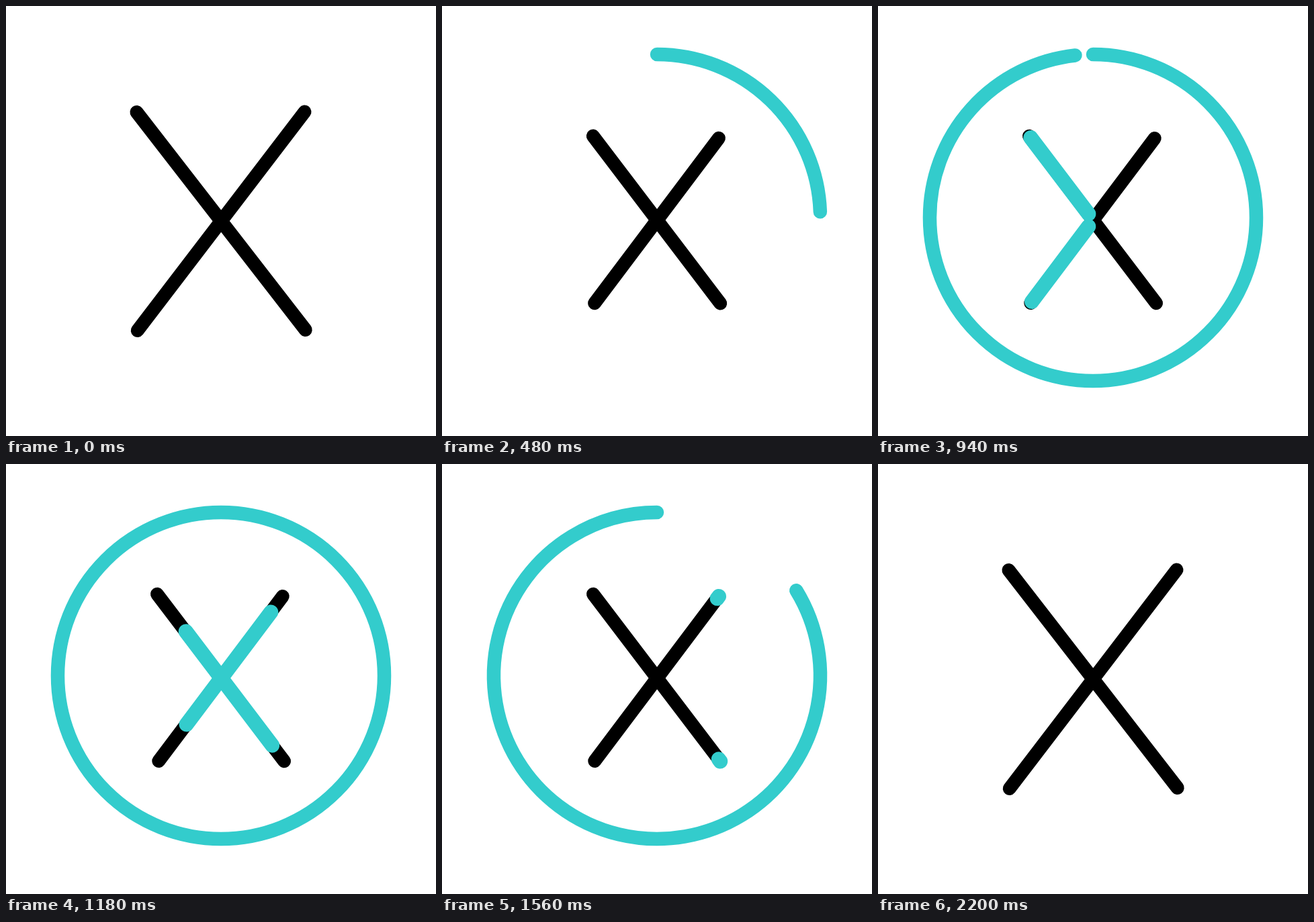
An HTML page with a canvas that plays this animation: 640 px wide and 640 px high, repeating every 2600 ms.

```html
<!DOCTYPE html>
<html lang="en">
<head>
<meta charset="utf-8">
<title>Cross and ring</title>
<style>
  html, body { margin: 0; width: 100%; height: 100%; overflow: hidden; background: #fff; }
  canvas { display: block; width: 640px; height: 640px; }
</style>
</head>
<body>
<canvas id="stage" width="640" height="640"></canvas>
<script>
const ctx = document.getElementById('stage').getContext('2d');
const LOOP = 2600, STEP = 20;
const BLACK = '#000', TEAL = '#33cccc';
const RING = { x: 320, y: 315, r: 243 };

// Each bar: [x1, y1, x2, y2]
const BARS = [
  { wide: [194.5, 158, 445.7, 482], small: [225, 193.7, 414, 442.3], glow: [227.3, 196, 414.2, 442.5] },
  { wide: [195.7, 483, 444.5, 157.5], small: [227.3, 442, 411.7, 197], glow: [229, 440, 412, 197] }
];

const lerp = (a, b, k) => a + (b - a) * k;

function ease(t, from, to) {
  const s = Math.min(1, Math.max(0, (t - from) / (to - from)));
  return s * s * (3 - 2 * s);
}

function stroke(color, width) {
  ctx.strokeStyle = color;
  ctx.lineWidth = width;
  ctx.stroke();
}

// Strokes the part of a bar between fractions a and b
function bar([x1, y1, x2, y2], a, b, color, width) {
  if (b <= a) return;
  ctx.beginPath();
  ctx.moveTo(lerp(x1, x2, a), lerp(y1, y2, a));
  ctx.lineTo(lerp(x1, x2, b), lerp(y1, y2, b));
  stroke(color, width);
}

function ring(a, b) {
  if (b <= a) return;
  const turn = k => (k - 0.25) * Math.PI * 2;
  ctx.beginPath();
  ctx.arc(RING.x, RING.y, RING.r, turn(a), turn(b));
  stroke(TEAL, 20.5);
}

function draw(t) {
  ctx.fillStyle = '#fff';
  ctx.fillRect(0, 0, 640, 640);
  ctx.lineCap = 'round';

  const shrink = ease(t, 67, 500) - ease(t, 1767, 2200);
  for (const { wide, small } of BARS) {
    bar(wide.map((v, i) => lerp(v, small[i], shrink)), 0, 1, BLACK, 20);
  }

  const tail = ease(t, 1000, 1600), head = ease(t, 600, 1318);
  for (const { glow } of BARS) bar(glow, tail, head, TEAL, 22);

  ring(ease(t, 1389, 2058), ease(t, 233, 1000));
}

const start = performance.now();

function tick() {
  const t = (performance.now() - start) % LOOP;
  draw(Math.floor(t / STEP) * STEP);
  requestAnimationFrame(tick);
}
tick();
</script>
</body>
</html>
```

Aim of the task -> Every line of the listing above that includes "Math" should be copied out.

Exercise output ->
  const s = Math.min(1, Math.max(0, (t - from) / (to - from)));
  const turn = k => (k - 0.25) * Math.PI * 2;
  draw(Math.floor(t / STEP) * STEP);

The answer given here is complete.